• **Required action**: Each entry below has to be written out again without any change.

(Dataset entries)
+ + + + +
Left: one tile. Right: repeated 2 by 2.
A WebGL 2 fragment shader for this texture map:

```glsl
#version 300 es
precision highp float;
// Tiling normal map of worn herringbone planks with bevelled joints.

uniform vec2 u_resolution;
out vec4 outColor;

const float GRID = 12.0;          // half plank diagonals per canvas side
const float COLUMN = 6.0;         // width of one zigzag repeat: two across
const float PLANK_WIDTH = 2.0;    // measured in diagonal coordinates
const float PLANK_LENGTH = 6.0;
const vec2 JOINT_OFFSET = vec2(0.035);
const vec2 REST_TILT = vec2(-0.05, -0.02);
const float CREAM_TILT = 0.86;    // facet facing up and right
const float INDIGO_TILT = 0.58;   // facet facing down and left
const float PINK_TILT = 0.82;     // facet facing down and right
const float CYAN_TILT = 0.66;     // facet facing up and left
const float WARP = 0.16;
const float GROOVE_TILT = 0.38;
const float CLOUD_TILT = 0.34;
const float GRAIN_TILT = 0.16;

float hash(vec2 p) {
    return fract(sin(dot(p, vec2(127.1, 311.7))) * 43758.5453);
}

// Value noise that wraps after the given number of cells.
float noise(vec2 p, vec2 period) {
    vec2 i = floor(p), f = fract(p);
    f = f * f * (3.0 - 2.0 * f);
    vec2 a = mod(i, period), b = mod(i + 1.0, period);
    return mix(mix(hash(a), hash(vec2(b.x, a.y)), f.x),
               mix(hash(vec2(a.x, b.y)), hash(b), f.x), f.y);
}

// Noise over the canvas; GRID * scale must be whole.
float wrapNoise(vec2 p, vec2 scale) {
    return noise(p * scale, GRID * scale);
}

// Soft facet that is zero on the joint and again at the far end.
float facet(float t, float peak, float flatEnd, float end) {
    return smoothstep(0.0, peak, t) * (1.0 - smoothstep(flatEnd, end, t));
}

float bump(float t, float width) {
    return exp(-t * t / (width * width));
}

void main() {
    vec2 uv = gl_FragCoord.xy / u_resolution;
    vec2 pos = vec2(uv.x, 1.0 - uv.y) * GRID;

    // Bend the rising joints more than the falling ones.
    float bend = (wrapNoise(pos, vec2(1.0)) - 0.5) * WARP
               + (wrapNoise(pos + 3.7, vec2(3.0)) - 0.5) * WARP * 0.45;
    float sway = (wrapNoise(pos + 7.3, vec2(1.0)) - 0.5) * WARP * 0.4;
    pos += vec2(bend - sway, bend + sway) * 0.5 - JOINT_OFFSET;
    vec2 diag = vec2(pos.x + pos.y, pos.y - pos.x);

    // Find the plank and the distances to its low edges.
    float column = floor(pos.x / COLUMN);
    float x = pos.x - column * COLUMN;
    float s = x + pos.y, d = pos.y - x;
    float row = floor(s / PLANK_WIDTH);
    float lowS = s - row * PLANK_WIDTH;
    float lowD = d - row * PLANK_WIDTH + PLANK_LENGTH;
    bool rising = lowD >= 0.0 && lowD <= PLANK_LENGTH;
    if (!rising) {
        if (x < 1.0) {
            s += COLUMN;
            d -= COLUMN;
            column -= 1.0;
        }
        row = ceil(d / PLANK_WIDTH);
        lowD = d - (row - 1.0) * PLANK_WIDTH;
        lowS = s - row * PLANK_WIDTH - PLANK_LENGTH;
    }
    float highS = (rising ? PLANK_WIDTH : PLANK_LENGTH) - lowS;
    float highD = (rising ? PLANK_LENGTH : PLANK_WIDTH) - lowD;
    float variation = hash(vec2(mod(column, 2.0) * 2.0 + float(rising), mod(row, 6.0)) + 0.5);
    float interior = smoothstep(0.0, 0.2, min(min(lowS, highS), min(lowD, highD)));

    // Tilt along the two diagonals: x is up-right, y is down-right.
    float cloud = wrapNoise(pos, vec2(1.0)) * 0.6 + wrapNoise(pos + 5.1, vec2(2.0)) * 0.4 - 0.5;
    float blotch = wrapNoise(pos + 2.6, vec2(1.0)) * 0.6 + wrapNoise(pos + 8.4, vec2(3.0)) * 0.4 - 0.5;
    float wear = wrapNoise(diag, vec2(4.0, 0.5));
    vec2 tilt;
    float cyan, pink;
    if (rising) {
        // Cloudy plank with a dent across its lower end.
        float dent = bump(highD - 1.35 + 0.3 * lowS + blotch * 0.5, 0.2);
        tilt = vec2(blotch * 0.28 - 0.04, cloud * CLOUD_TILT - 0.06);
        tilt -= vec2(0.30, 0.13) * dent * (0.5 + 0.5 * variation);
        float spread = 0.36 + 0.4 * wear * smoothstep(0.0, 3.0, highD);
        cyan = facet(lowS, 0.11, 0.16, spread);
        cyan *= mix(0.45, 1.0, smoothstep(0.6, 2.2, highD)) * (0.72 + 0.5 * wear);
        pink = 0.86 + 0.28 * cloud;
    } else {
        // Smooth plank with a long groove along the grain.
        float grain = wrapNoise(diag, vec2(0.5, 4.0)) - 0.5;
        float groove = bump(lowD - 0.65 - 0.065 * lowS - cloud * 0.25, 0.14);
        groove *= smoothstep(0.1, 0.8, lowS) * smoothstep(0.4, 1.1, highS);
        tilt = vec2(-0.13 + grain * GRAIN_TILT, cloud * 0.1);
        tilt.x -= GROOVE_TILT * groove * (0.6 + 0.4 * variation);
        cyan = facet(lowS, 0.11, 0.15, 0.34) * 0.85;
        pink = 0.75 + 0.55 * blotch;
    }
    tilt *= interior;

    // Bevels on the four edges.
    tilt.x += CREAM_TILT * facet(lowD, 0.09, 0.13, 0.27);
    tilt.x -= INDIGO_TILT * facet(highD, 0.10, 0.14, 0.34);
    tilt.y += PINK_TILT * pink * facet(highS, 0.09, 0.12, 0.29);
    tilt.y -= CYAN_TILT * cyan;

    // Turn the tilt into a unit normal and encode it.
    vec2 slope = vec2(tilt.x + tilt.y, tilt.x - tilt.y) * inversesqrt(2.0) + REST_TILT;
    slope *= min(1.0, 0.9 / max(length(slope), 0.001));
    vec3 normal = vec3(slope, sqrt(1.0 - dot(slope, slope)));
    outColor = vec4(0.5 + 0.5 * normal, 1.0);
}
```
+ + + + +
• **Result below**:
Left: one tile. Right: repeated 2 by 2.
A WebGL 2 fragment shader for this texture map:

```glsl
#version 300 es
precision highp float;
// Tiling normal map of worn herringbone planks with bevelled joints.

uniform vec2 u_resolution;
out vec4 outColor;

const float GRID = 12.0;          // half plank diagonals per canvas side
const float COLUMN = 6.0;         // width of one zigzag repeat: two across
const float PLANK_WIDTH = 2.0;    // measured in diagonal coordinates
const float PLANK_LENGTH = 6.0;
const vec2 JOINT_OFFSET = vec2(0.035);
const vec2 REST_TILT = vec2(-0.05, -0.02);
const float CREAM_TILT = 0.86;    // facet facing up and right
const float INDIGO_TILT = 0.58;   // facet facing down and left
const float PINK_TILT = 0.82;     // facet facing down and right
const float CYAN_TILT = 0.66;     // facet facing up and left
const float WARP = 0.16;
const float GROOVE_TILT = 0.38;
const float CLOUD_TILT = 0.34;
const float GRAIN_TILT = 0.16;

float hash(vec2 p) {
    return fract(sin(dot(p, vec2(127.1, 311.7))) * 43758.5453);
}

// Value noise that wraps after the given number of cells.
float noise(vec2 p, vec2 period) {
    vec2 i = floor(p), f = fract(p);
    f = f * f * (3.0 - 2.0 * f);
    vec2 a = mod(i, period), b = mod(i + 1.0, period);
    return mix(mix(hash(a), hash(vec2(b.x, a.y)), f.x),
               mix(hash(vec2(a.x, b.y)), hash(b), f.x), f.y);
}

// Noise over the canvas; GRID * scale must be whole.
float wrapNoise(vec2 p, vec2 scale) {
    return noise(p * scale, GRID * scale);
}

// Soft facet that is zero on the joint and again at the far end.
float facet(float t, float peak, float flatEnd, float end) {
    return smoothstep(0.0, peak, t) * (1.0 - smoothstep(flatEnd, end, t));
}

float bump(float t, float width) {
    return exp(-t * t / (width * width));
}

void main() {
    vec2 uv = gl_FragCoord.xy / u_resolution;
    vec2 pos = vec2(uv.x, 1.0 - uv.y) * GRID;

    // Bend the rising joints more than the falling ones.
    float bend = (wrapNoise(pos, vec2(1.0)) - 0.5) * WARP
               + (wrapNoise(pos + 3.7, vec2(3.0)) - 0.5) * WARP * 0.45;
    float sway = (wrapNoise(pos + 7.3, vec2(1.0)) - 0.5) * WARP * 0.4;
    pos += vec2(bend - sway, bend + sway) * 0.5 - JOINT_OFFSET;
    vec2 diag = vec2(pos.x + pos.y, pos.y - pos.x);

    // Find the plank and the distances to its low edges.
    float column = floor(pos.x / COLUMN);
    float x = pos.x - column * COLUMN;
    float s = x + pos.y, d = pos.y - x;
    float row = floor(s / PLANK_WIDTH);
    float lowS = s - row * PLANK_WIDTH;
    float lowD = d - row * PLANK_WIDTH + PLANK_LENGTH;
    bool rising = lowD >= 0.0 && lowD <= PLANK_LENGTH;
    if (!rising) {
        if (x < 1.0) {
            s += COLUMN;
            d -= COLUMN;
            column -= 1.0;
        }
        row = ceil(d / PLANK_WIDTH);
        lowD = d - (row - 1.0) * PLANK_WIDTH;
        lowS = s - row * PLANK_WIDTH - PLANK_LENGTH;
    }
    float highS = (rising ? PLANK_WIDTH : PLANK_LENGTH) - lowS;
    float highD = (rising ? PLANK_LENGTH : PLANK_WIDTH) - lowD;
    float variation = hash(vec2(mod(column, 2.0) * 2.0 + float(rising), mod(row, 6.0)) + 0.5);
    float interior = smoothstep(0.0, 0.2, min(min(lowS, highS), min(lowD, highD)));

    // Tilt along the two diagonals: x is up-right, y is down-right.
    float cloud = wrapNoise(pos, vec2(1.0)) * 0.6 + wrapNoise(pos + 5.1, vec2(2.0)) * 0.4 - 0.5;
    float blotch = wrapNoise(pos + 2.6, vec2(1.0)) * 0.6 + wrapNoise(pos + 8.4, vec2(3.0)) * 0.4 - 0.5;
    float wear = wrapNoise(diag, vec2(4.0, 0.5));
    vec2 tilt;
    float cyan, pink;
    if (rising) {
        // Cloudy plank with a dent across its lower end.
        float dent = bump(highD - 1.35 + 0.3 * lowS + blotch * 0.5, 0.2);
        tilt = vec2(blotch * 0.28 - 0.04, cloud * CLOUD_TILT - 0.06);
        tilt -= vec2(0.30, 0.13) * dent * (0.5 + 0.5 * variation);
        float spread = 0.36 + 0.4 * wear * smoothstep(0.0, 3.0, highD);
        cyan = facet(lowS, 0.11, 0.16, spread);
        cyan *= mix(0.45, 1.0, smoothstep(0.6, 2.2, highD)) * (0.72 + 0.5 * wear);
        pink = 0.86 + 0.28 * cloud;
    } else {
        // Smooth plank with a long groove along the grain.
        float grain = wrapNoise(diag, vec2(0.5, 4.0)) - 0.5;
        float groove = bump(lowD - 0.65 - 0.065 * lowS - cloud * 0.25, 0.14);
        groove *= smoothstep(0.1, 0.8, lowS) * smoothstep(0.4, 1.1, highS);
        tilt = vec2(-0.13 + grain * GRAIN_TILT, cloud * 0.1);
        tilt.x -= GROOVE_TILT * groove * (0.6 + 0.4 * variation);
        cyan = facet(lowS, 0.11, 0.15, 0.34) * 0.85;
        pink = 0.75 + 0.55 * blotch;
    }
    tilt *= interior;

    // Bevels on the four edges.
    tilt.x += CREAM_TILT * facet(lowD, 0.09, 0.13, 0.27);
    tilt.x -= INDIGO_TILT * facet(highD, 0.10, 0.14, 0.34);
    tilt.y += PINK_TILT * pink * facet(highS, 0.09, 0.12, 0.29);
    tilt.y -= CYAN_TILT * cyan;

    // Turn the tilt into a unit normal and encode it.
    vec2 slope = vec2(tilt.x + tilt.y, tilt.x - tilt.y) * inversesqrt(2.0) + REST_TILT;
    slope *= min(1.0, 0.9 / max(length(slope), 0.001));
    vec3 normal = vec3(slope, sqrt(1.0 - dot(slope, slope)));
    outColor = vec4(0.5 + 0.5 * normal, 1.0);
}
```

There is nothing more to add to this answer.